Gaming was a major pastime for the Elizabethans. As such, it is an important part of the Guilde of St. Ives' re-creation of the Elizabethan world. After working so hard, it was a way of releasing steam. Along with dancing and music, games were an important part of socializing, especially in England.
"It is a singularity in the nature of the English, that they are strangely addicted to all kinds of pleasure above all other nations. . . . All cities, towns, and villages swarm with companies of musicians and fiddlers, which are rare in other kingdoms. . . . Not to speak of frequent spectacles exhibited to the people by fencers, by walkers on ropes, and like men of activity, nor frequent companies of archers shooting in all the fields, nor of Saints' days, which the people not keeping (at least most of them, or with any devotion) for church service, yet keep for recreation of walking and gaming. What shall I say of dancing with curious and rural music, frequently used by the better sort . . . What shall I say of playing at cards and dice, frequently used by all sorts, rather as a trade than a recreation."

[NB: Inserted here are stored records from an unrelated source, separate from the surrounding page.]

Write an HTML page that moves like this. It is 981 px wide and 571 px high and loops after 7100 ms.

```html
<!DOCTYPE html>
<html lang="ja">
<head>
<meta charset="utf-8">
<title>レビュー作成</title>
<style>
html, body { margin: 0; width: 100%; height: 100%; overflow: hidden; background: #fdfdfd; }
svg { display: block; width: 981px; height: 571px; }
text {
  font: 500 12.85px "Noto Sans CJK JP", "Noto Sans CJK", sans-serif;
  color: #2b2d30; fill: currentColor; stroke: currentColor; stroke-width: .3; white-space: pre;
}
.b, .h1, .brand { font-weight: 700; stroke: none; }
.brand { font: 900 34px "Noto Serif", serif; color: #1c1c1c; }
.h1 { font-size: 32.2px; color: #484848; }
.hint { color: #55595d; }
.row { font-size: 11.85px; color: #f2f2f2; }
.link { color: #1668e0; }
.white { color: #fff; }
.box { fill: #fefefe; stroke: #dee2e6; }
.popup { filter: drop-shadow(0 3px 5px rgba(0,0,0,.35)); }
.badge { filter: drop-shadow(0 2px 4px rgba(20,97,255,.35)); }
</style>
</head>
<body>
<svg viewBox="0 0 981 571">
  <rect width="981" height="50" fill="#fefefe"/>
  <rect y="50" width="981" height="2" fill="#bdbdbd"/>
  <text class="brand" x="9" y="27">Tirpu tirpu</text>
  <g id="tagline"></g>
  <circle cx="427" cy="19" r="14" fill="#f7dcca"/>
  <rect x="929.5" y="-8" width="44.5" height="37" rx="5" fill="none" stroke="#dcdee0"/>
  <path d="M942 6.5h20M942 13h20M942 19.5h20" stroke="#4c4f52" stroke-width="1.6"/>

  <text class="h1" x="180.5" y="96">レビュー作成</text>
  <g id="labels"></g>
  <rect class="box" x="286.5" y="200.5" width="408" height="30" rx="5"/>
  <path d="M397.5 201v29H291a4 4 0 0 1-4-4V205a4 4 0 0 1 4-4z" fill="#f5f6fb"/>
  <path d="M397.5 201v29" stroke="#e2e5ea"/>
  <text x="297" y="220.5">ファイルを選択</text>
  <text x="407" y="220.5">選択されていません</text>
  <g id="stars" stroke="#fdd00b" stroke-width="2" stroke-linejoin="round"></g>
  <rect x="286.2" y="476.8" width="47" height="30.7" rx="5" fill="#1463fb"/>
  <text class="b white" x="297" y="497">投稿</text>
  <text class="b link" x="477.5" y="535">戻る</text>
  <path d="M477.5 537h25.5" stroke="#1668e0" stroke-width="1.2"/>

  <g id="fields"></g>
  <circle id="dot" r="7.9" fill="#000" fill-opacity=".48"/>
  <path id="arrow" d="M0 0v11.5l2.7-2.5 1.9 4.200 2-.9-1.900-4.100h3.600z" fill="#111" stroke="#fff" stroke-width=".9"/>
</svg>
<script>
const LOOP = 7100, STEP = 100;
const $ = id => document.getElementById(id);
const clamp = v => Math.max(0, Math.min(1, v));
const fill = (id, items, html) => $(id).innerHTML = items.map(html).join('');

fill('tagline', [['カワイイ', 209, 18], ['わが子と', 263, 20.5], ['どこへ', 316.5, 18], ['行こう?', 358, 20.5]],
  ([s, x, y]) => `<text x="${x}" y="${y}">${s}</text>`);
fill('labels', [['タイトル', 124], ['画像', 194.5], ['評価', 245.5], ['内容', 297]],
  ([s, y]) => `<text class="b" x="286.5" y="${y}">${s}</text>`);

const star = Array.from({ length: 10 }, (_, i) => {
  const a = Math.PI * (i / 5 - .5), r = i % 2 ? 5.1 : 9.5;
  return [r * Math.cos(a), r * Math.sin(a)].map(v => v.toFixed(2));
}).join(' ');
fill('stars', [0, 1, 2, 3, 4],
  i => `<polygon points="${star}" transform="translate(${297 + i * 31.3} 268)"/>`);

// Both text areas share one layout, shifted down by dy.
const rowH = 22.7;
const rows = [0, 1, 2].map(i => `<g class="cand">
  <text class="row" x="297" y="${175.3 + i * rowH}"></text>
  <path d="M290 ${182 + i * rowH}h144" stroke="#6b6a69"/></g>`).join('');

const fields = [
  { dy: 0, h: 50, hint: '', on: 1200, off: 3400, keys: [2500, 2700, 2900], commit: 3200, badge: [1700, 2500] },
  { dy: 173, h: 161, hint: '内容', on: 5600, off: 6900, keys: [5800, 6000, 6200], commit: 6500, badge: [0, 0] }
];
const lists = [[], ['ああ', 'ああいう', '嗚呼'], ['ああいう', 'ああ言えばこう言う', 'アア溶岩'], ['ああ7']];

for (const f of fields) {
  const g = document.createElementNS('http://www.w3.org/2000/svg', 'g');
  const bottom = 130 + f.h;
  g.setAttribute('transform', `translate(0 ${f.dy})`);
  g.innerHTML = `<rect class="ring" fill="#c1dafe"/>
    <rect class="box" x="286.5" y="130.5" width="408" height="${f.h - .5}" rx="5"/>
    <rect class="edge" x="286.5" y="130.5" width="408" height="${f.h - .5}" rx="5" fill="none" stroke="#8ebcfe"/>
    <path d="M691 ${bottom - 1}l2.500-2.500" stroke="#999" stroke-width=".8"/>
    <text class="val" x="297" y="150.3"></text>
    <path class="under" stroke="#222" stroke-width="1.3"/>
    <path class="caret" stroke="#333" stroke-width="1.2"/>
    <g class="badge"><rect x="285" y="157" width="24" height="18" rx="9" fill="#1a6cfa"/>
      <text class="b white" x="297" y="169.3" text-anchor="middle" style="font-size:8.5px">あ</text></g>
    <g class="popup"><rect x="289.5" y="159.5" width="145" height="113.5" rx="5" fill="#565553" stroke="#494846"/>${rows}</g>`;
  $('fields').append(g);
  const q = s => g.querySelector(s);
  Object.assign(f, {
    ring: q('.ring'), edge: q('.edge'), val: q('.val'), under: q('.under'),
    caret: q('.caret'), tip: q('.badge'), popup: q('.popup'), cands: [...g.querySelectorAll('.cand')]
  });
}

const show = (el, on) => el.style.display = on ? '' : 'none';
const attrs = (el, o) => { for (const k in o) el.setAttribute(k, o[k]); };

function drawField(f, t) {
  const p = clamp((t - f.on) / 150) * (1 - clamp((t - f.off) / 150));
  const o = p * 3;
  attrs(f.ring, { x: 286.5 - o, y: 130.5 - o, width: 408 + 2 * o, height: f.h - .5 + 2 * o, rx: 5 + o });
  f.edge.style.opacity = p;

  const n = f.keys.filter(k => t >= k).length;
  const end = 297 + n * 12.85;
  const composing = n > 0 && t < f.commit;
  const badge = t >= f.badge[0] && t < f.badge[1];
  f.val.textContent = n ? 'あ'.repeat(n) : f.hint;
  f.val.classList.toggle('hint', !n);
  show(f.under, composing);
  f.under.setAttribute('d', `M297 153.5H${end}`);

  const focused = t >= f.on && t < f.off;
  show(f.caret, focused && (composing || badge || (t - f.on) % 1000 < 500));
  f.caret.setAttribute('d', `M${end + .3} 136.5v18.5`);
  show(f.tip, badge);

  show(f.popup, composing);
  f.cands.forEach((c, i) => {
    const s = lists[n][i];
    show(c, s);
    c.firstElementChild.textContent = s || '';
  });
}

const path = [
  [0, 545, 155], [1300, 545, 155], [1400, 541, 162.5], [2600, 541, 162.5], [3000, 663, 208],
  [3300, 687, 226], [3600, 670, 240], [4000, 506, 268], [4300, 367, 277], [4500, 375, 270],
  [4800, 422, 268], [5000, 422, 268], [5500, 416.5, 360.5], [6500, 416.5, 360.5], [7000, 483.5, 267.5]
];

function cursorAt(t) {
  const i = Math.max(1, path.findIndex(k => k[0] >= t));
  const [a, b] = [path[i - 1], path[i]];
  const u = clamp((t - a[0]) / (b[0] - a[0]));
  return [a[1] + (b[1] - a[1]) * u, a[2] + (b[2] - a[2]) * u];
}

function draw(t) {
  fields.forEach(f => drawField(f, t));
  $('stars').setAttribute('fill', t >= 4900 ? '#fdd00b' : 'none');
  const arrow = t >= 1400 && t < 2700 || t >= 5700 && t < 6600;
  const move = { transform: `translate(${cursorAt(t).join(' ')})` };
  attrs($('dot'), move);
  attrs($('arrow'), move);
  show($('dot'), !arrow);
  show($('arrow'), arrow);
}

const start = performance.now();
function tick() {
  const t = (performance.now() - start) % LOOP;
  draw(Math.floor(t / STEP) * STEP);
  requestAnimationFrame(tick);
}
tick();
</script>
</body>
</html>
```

Attributed to Fynes Moryson, an Elizabethan traveler. Quoted in "Daily Life in Elizabethan England" by Jeffery L. Singman.
The English, even the lords, spent much time and much passion in their gaming. So much so that the observer above compares it to having a trade. Whether this means people earned a living at it or it was given as much devotion as a trade is not clear to me. It is clear to me that the games should be played with gusto and a desire to win. With this in mind, here are some gaming activities St. Ives members may find helpful to the cause.

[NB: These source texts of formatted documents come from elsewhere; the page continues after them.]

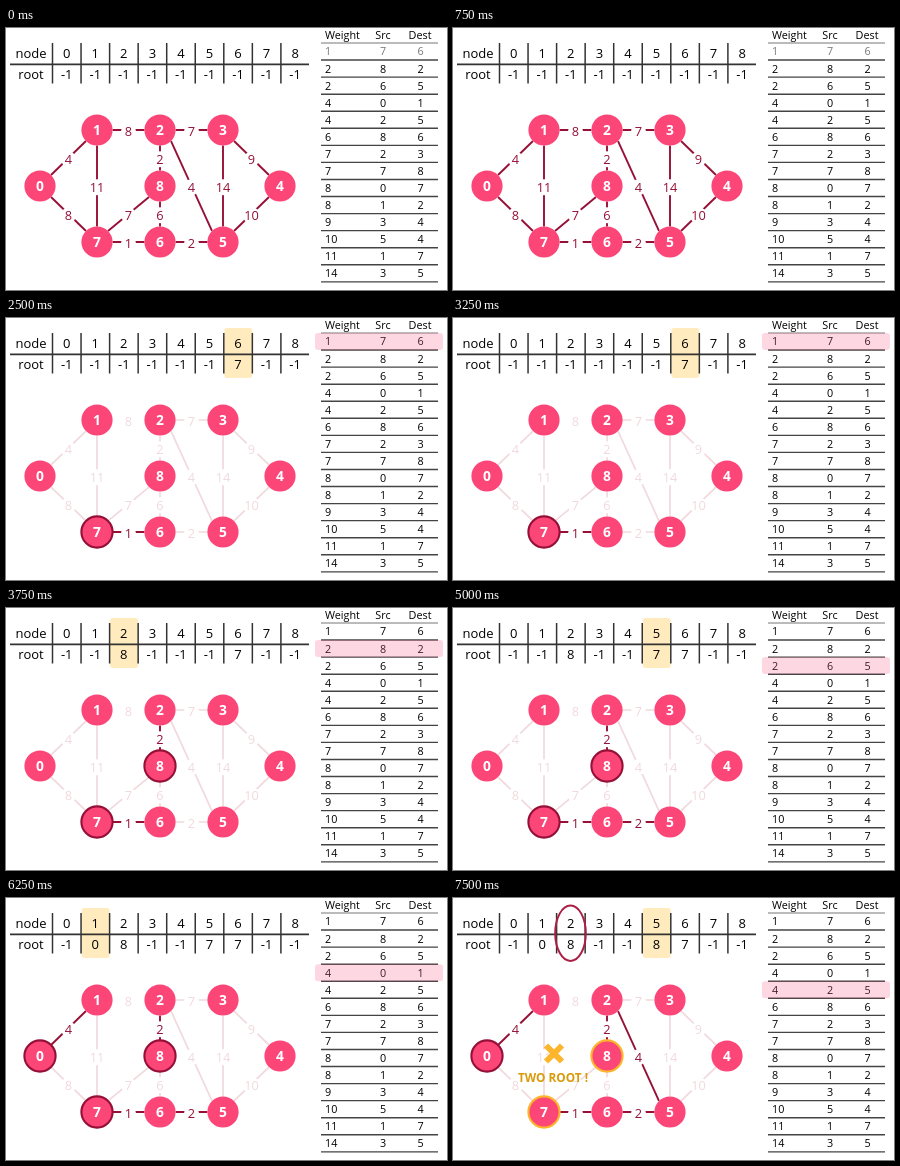
Write an HTML page with a canvas that moves like this. It is 441 px wide and 262 px high and loops after 8 s.

```html
<!DOCTYPE html>
<html lang="en">
<head>
<meta charset="utf-8">
<style>
html, body { margin: 0; width: 100%; height: 100%; overflow: hidden; background: #fff; }
canvas { display: block; width: 441px; height: 262px; }
</style>
</head>
<body>
<canvas id="stage"></canvas>
<script>
const W = 441, H = 262, STEP = 1250, LOOP = 8000;
const FONT = '"Open Sans", "Noto Sans", sans-serif';
const PINK = '#fc4678', WINE = '#960f37', FAINT = '#f1d9dd', GOLD = '#fdb52c', INK = '#000';
const RADIUS = 15.6;

const canvas = document.getElementById('stage');
const ctx = canvas.getContext('2d');
const ratio = window.devicePixelRatio || 1;
canvas.width = W * ratio;
canvas.height = H * ratio;
ctx.scale(ratio, ratio);

const nodes = [[34, 158], [91, 102], [154, 102], [217, 102], [274, 158],
  [217, 214], [154, 214], [91, 214], [154, 158]];

// weight, source, destination
const edges = [[1, 7, 6], [2, 8, 2], [2, 6, 5], [4, 0, 1], [4, 2, 5], [6, 8, 6], [7, 2, 3],
  [7, 7, 8], [8, 0, 7], [8, 1, 2], [9, 3, 4], [10, 5, 4], [11, 1, 7], [14, 3, 5]];

// Each union sets one entry of the root array.
const unions = [[6, 7], [2, 8], [5, 7], [1, 0], [5, 8]];

function text(str, x, y, size, color = INK, { weight = 500, align = 'center' } = {}) {
  ctx.font = `${weight} ${size}px ${FONT}`;
  ctx.textAlign = align;
  ctx.fillStyle = color;
  ctx.fillText(str, x, y + size * 0.357);
}

function line(x1, y1, x2, y2, color, width) {
  ctx.strokeStyle = color;
  ctx.lineWidth = width;
  ctx.beginPath();
  ctx.moveTo(x1, y1);
  ctx.lineTo(x2, y2);
  ctx.stroke();
}

function roundBox(x, y, w, h, r, color) {
  ctx.fillStyle = color;
  ctx.beginPath();
  ctx.roundRect(x, y, w, h, r);
  ctx.fill();
}

function ellipse(x, y, rx, ry) {
  ctx.beginPath();
  ctx.ellipse(x, y, rx, ry, 0, 0, Math.PI * 2);
}

function drawRootTable(done, conflict) {
  const roots = Array(9).fill(-1);
  unions.slice(0, done).forEach(([node, root]) => { roots[node] = root; });
  const columnX = i => 46.5 + i * 28.55;

  if (done) roundBox(columnX(unions[done - 1][0]) + 0.5, 10, 28, 50, 3, '#ffebbd');
  line(4, 36.4, 303, 36.4, '#333', 1.6);
  text('node', 25, 25, 13);
  text('root', 25, 46.5, 13);
  roots.forEach((root, i) => {
    const x = columnX(i);
    line(x, 15, x, 55.5, '#333', 1.5);
    text(i, x + 14.2, 25, 13);
    text(root, x + 14.2, 46.5, 13);
  });
  if (conflict) {
    ellipse(117.5, 35.2, 15.3, 27.7);
    ctx.strokeStyle = '#ac1f45';
    ctx.lineWidth = 2;
    ctx.stroke();
  }
}

function drawEdgeTable(done) {
  const pitch = 17.06, top = 15;
  text('Weight', 319, 7, 10.8, INK, { align: 'left' });
  text('Src', 377, 7, 10.8);
  text('Dest', 414, 7, 10.8);
  line(315, top, 432, top, '#777', 1);
  edges.forEach(([weight, src, dest], i) => {
    const y = top + i * pitch, mid = y + 8.6;
    const color = i === 0 && done === 0 ? '#777' : INK;
    text(weight, 319, mid, 10.8, color, { align: 'left' });
    text(src, 377, mid, 10.8, color);
    text(dest, 414.5, mid, 10.8, color);
    line(315, y + pitch, 432, y + pitch, '#444', 1.4);
  });
  if (done) {
    roundBox(309, top + (done - 1) * pitch, 128, 17, 3, 'rgba(245, 100, 140, 0.26)');
  }
}

// Edges join the nodes at the nearest of eight compass points.
function port([x, y], dx, dy) {
  const sx = Math.sign(dx), sy = Math.sign(dy), r = RADIUS / Math.hypot(sx, sy);
  return [x + sx * r, y + sy * r];
}

function drawEdge([weight, a, b], color, width, bare) {
  const [x1, y1] = nodes[a], [x2, y2] = nodes[b];
  const dx = x2 - x1, dy = y2 - y1;
  const x = x1 + dx / 2, y = y1 + dy / 2 + 1.3;
  if (!bare) line(...port(nodes[a], dx, dy), ...port(nodes[b], -dx, -dy), color, width);
  ellipse(x, y, weight > 9 ? 9 : 7.5, 8);
  ctx.fillStyle = '#fff';
  ctx.fill();
  text(weight, x, y, 12.8, color);
}

function drawNode([x, y], i, ring) {
  ellipse(x, y, RADIUS, RADIUS);
  ctx.fillStyle = PINK;
  ctx.fill();
  if (ring) {
    ctx.strokeStyle = ring;
    ctx.lineWidth = 2.1;
    ctx.stroke();
  }
  text(i, x, y, 13.8, '#fff', { weight: 700 });
}

function ringColor(i, done, conflict) {
  if (conflict && (i === 7 || i === 8)) return GOLD;
  const rootSince = { 7: 1, 8: 2, 0: 4 };
  return done >= rootSince[i] ? WINE : null;
}

function drawCross(x, y, arm) {
  line(x - arm, y - arm, x + arm, y + arm, GOLD, 6);
  line(x + arm, y - arm, x - arm, y + arm, GOLD, 6);
}

function drawGraph(phase, done, conflict) {
  const isActive = i => phase === 0 || i < done;
  const order = edges.map((_, i) => i).sort((a, b) => isActive(a) - isActive(b));
  order.forEach(i => {
    const bare = i === 9 && done > 0;
    drawEdge(edges[i], isActive(i) ? WINE : FAINT, isActive(i) ? 1.9 : 1.7, bare);
  });
  nodes.forEach((node, i) => drawNode(node, i, ringColor(i, done, conflict)));
  if (conflict) {
    drawCross(101, 155.5, 8);
    text('TWO ROOT !', 100, 179.5, 11.8, '#d99b0b', { weight: 700 });
  }
}

function draw(time) {
  const phase = Math.floor((time % LOOP) / STEP);
  const done = Math.max(0, phase - 1);
  const conflict = done === unions.length;
  ctx.fillStyle = '#fff';
  ctx.fillRect(0, 0, W, H);
  drawRootTable(done, conflict);
  drawEdgeTable(done);
  drawGraph(phase, done, conflict);
}

let start;
function tick(now) {
  start ??= now;
  draw(now - start);
  requestAnimationFrame(tick);
}
draw(0);
requestAnimationFrame(tick);
</script>
</body>
</html>
```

Below is a list of games sorted by their equipment. Click on game name to get to the rules and the reference source. In the future, we will be adding on-line versions of the games you can play, but I wouldn't hold my breath.